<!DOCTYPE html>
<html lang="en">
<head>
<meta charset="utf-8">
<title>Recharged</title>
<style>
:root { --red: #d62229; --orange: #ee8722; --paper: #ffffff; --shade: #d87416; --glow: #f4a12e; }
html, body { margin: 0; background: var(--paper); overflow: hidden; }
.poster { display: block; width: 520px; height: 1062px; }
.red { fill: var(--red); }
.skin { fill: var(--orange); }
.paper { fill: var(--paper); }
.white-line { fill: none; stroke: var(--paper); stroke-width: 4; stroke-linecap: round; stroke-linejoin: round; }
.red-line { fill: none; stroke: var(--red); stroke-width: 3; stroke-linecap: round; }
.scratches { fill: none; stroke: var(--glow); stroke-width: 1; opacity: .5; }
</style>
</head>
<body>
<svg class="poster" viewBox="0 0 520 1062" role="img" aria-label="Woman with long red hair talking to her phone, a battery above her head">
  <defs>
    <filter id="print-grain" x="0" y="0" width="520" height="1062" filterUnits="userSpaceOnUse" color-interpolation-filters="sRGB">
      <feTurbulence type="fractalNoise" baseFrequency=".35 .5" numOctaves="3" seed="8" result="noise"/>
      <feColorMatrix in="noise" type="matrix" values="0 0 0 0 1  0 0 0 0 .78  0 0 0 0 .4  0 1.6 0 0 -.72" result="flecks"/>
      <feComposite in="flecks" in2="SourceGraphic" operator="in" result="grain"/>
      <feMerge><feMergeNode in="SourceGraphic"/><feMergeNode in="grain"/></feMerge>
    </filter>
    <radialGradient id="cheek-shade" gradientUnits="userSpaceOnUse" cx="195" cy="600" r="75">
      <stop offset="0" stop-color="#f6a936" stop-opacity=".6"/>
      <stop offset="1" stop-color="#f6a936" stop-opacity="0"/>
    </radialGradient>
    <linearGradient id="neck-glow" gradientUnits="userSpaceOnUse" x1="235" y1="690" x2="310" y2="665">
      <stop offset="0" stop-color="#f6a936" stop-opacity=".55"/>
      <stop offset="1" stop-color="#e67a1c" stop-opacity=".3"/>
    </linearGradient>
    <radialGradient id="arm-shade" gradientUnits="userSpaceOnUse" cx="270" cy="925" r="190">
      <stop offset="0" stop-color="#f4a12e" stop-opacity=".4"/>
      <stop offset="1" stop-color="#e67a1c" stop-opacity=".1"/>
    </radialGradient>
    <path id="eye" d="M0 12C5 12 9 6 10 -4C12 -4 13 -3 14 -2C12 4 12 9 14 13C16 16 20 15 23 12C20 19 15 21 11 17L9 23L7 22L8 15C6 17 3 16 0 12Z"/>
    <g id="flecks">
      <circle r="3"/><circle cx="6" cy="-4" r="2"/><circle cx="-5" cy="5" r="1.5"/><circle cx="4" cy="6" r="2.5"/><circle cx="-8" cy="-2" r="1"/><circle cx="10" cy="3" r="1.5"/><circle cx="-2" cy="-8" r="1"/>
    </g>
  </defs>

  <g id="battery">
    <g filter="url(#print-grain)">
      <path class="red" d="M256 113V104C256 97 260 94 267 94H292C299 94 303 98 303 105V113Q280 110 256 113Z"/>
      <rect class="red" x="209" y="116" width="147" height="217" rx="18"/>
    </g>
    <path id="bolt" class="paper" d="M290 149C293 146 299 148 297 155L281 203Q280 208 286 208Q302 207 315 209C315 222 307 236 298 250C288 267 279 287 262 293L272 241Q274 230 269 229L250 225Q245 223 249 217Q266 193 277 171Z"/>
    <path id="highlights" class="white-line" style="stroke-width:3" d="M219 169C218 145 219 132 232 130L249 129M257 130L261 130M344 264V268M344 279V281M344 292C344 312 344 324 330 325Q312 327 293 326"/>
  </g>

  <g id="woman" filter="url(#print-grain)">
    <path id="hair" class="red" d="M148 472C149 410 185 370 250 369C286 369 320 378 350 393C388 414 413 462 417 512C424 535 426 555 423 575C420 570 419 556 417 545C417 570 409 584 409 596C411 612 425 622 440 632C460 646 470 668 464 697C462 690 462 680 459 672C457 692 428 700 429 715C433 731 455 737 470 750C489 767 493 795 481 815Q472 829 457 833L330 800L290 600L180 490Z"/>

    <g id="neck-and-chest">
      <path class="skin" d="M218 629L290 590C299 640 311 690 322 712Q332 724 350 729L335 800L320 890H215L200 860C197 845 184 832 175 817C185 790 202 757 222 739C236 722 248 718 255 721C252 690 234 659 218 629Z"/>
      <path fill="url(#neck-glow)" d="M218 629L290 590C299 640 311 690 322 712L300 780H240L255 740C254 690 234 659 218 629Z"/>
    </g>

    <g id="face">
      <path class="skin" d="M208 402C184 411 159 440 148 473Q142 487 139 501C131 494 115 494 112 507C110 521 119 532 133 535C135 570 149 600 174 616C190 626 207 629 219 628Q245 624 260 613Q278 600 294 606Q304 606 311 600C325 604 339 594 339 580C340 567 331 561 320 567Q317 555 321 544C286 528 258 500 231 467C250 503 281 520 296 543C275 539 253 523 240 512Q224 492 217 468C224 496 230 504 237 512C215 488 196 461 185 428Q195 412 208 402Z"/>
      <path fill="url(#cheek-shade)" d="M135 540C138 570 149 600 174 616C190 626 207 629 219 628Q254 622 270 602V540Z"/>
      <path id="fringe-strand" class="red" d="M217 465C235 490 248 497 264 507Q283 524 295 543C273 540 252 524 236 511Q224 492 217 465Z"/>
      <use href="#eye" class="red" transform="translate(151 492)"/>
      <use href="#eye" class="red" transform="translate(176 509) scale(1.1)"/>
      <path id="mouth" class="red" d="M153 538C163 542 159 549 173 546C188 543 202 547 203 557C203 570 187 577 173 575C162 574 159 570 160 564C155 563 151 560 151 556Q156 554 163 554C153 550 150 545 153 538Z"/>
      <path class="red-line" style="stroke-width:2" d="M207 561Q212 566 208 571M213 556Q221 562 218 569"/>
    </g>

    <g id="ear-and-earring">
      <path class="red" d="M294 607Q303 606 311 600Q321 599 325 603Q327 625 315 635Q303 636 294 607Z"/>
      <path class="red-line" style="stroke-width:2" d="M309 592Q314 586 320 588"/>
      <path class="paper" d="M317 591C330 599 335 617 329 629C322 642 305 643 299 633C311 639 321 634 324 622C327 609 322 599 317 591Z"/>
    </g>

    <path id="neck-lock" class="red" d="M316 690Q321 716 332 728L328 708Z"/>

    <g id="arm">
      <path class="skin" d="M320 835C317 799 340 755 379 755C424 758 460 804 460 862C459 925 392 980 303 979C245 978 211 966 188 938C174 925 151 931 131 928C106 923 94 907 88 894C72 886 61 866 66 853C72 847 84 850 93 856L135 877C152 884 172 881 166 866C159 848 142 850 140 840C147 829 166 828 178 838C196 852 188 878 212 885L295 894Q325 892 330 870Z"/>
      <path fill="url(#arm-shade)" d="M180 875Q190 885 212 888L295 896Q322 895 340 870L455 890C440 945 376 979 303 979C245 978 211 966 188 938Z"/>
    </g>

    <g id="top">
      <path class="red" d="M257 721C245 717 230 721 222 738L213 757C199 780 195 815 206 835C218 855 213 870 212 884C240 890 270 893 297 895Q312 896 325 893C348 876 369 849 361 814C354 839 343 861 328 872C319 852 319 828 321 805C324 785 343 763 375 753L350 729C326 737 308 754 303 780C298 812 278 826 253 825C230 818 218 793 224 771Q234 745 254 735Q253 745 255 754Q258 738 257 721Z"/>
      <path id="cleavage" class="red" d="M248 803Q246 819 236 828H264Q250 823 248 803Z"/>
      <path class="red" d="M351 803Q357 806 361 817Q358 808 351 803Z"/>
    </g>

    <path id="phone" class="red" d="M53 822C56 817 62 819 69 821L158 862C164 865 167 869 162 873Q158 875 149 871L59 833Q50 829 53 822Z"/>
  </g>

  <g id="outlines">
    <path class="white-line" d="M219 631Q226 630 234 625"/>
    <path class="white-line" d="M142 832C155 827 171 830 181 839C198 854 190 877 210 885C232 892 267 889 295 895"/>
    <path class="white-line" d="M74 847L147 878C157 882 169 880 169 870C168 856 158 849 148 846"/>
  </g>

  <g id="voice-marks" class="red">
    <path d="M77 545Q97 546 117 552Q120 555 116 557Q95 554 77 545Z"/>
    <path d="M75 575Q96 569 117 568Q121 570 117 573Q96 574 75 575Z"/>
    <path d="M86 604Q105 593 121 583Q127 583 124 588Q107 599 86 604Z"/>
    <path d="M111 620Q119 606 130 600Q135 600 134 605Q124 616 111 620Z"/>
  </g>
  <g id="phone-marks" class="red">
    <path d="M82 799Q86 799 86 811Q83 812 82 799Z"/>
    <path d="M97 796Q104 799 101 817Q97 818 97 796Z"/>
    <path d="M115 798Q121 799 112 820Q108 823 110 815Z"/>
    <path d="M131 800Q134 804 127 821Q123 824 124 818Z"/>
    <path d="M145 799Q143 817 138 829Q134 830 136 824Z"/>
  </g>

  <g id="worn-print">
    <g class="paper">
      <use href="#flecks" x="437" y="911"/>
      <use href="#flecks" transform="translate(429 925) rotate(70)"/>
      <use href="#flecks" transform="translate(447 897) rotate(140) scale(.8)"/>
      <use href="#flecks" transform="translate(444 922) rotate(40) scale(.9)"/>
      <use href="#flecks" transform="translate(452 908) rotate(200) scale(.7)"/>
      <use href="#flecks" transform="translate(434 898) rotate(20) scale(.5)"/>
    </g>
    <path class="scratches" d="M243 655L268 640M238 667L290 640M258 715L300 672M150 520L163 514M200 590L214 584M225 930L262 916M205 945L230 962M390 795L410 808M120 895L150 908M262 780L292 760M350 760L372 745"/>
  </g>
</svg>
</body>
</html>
----------------
_WHAT NEEDS TO BE DONE_:
Filter the records above down to the lines that hold the string "radialGradient".

_TASK SOLUTION_:
    <radialGradient id="cheek-shade" gradientUnits="userSpaceOnUse" cx="195" cy="600" r="75">
    </radialGradient>
    <radialGradient id="arm-shade" gradientUnits="userSpaceOnUse" cx="270" cy="925" r="190">
    </radialGradient>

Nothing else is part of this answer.